In order to avoid the “out of the blue” effect when asking the question, I first sent an email quoting Simon Sinek’s video discussing the importance of the motivations in what we do, an anticipating that I would have been very happy to have such conversation during one of our next 1:1, in order to discover the real team passions and build or refine future activities, even potential 20% projects, on top of that.
Then I prepared myself. For transparency and equality, I needed to be ready to provide my personal reply to the question, my whys, if asked. Maybe not everyone would have been interested (turn out everyone was!), but in this case doesn’t count if you’re the most junior or the most senior team member: it’s all about us as human, so we’re all equal.
Finally, during the first 1:1 available and without incumbent duties coming, so the atmosphere was relaxed, I started to ask. Ask if it was ok to ask such question. Ask if, to make the conversation more comfortable, I should have first started with my motivations. Asked if there were additional questions about the reason I was asking. Once cleared all the doubts (and the email I’ve sent really helped to set the right tone and expectations of the discussion), people started to tell me their whys.
And it was amazing. And I felt privileged to be part of such conversations, to discover so much about my colleagues.
I wouldn’t say something totally unexpected has been surfaced, at the end we know quite well each other and DevRel team is auto-selective enough that you don’t stay if you aren’t highly motivated, with lot of passions well known and shared. Instead, I was surprised by the accuracy of the particulars, all the little things, often very hard to spot, that added together clarify a lot why it’s so obvious that this person is your colleague, the life paths that have brought her in the team, how much diverse and peculiar we are, even if we share lot of common trains.
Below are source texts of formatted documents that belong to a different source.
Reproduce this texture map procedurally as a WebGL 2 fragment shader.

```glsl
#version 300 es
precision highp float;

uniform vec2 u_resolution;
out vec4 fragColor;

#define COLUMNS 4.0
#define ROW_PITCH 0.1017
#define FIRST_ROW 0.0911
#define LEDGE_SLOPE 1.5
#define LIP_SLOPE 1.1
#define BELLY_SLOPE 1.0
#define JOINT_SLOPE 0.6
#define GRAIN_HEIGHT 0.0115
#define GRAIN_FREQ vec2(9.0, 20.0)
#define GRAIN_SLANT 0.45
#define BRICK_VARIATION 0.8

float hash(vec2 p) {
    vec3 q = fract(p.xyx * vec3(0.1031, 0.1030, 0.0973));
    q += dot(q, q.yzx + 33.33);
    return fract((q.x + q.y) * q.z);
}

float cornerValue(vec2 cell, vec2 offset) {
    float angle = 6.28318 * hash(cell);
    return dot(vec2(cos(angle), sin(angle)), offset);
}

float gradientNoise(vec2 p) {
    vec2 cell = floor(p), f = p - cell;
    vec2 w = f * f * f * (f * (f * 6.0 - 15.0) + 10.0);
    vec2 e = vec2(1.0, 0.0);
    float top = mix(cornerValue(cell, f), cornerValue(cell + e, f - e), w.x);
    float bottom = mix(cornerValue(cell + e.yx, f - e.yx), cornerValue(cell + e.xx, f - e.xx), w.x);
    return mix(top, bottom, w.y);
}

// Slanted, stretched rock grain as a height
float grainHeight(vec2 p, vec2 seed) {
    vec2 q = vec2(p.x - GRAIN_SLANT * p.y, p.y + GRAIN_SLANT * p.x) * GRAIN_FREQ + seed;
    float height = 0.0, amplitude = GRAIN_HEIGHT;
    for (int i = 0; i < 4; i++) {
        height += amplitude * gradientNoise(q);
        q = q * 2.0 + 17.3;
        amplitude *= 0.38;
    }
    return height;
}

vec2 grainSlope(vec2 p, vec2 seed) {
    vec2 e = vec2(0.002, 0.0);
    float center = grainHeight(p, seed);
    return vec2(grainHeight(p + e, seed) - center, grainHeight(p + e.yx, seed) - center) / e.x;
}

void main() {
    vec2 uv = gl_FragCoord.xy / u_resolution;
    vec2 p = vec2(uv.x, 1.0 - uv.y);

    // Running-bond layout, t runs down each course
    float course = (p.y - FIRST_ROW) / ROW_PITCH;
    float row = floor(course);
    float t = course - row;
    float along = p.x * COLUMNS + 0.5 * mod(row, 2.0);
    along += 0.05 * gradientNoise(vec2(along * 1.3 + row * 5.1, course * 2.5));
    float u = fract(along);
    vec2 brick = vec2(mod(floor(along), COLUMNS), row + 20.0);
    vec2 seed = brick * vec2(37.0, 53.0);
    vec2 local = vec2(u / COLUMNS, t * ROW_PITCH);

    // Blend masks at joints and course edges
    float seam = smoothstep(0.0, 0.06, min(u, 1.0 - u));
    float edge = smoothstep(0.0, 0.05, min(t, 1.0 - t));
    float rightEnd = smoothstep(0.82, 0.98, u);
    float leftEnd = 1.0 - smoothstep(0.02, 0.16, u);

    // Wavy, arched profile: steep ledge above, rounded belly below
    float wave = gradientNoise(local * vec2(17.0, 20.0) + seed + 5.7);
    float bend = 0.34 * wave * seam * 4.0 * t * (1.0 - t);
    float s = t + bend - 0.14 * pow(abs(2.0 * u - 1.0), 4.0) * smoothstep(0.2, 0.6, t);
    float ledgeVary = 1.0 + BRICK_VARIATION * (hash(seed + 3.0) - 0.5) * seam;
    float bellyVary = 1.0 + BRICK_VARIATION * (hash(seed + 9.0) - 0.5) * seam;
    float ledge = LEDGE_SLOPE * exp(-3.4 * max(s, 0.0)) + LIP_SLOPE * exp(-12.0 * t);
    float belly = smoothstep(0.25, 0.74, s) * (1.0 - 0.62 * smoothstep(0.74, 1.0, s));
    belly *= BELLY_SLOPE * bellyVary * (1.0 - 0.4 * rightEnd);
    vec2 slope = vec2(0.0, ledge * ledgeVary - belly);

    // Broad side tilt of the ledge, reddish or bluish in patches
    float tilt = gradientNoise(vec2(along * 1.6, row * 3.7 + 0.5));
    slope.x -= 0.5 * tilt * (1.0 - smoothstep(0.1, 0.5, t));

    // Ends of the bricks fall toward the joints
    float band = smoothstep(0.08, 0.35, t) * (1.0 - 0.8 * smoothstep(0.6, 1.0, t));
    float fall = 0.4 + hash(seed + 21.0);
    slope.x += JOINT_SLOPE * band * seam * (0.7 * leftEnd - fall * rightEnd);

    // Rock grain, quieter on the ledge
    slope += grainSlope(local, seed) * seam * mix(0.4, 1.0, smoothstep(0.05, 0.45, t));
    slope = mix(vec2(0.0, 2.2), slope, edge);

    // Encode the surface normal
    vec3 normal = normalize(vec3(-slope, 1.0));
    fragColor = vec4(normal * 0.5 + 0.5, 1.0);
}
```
And that it doesn’t exist (yet) a school or academic curriculum that brings you to a Developer Relations or Community Manager career path.
Highly suggested as team building activity!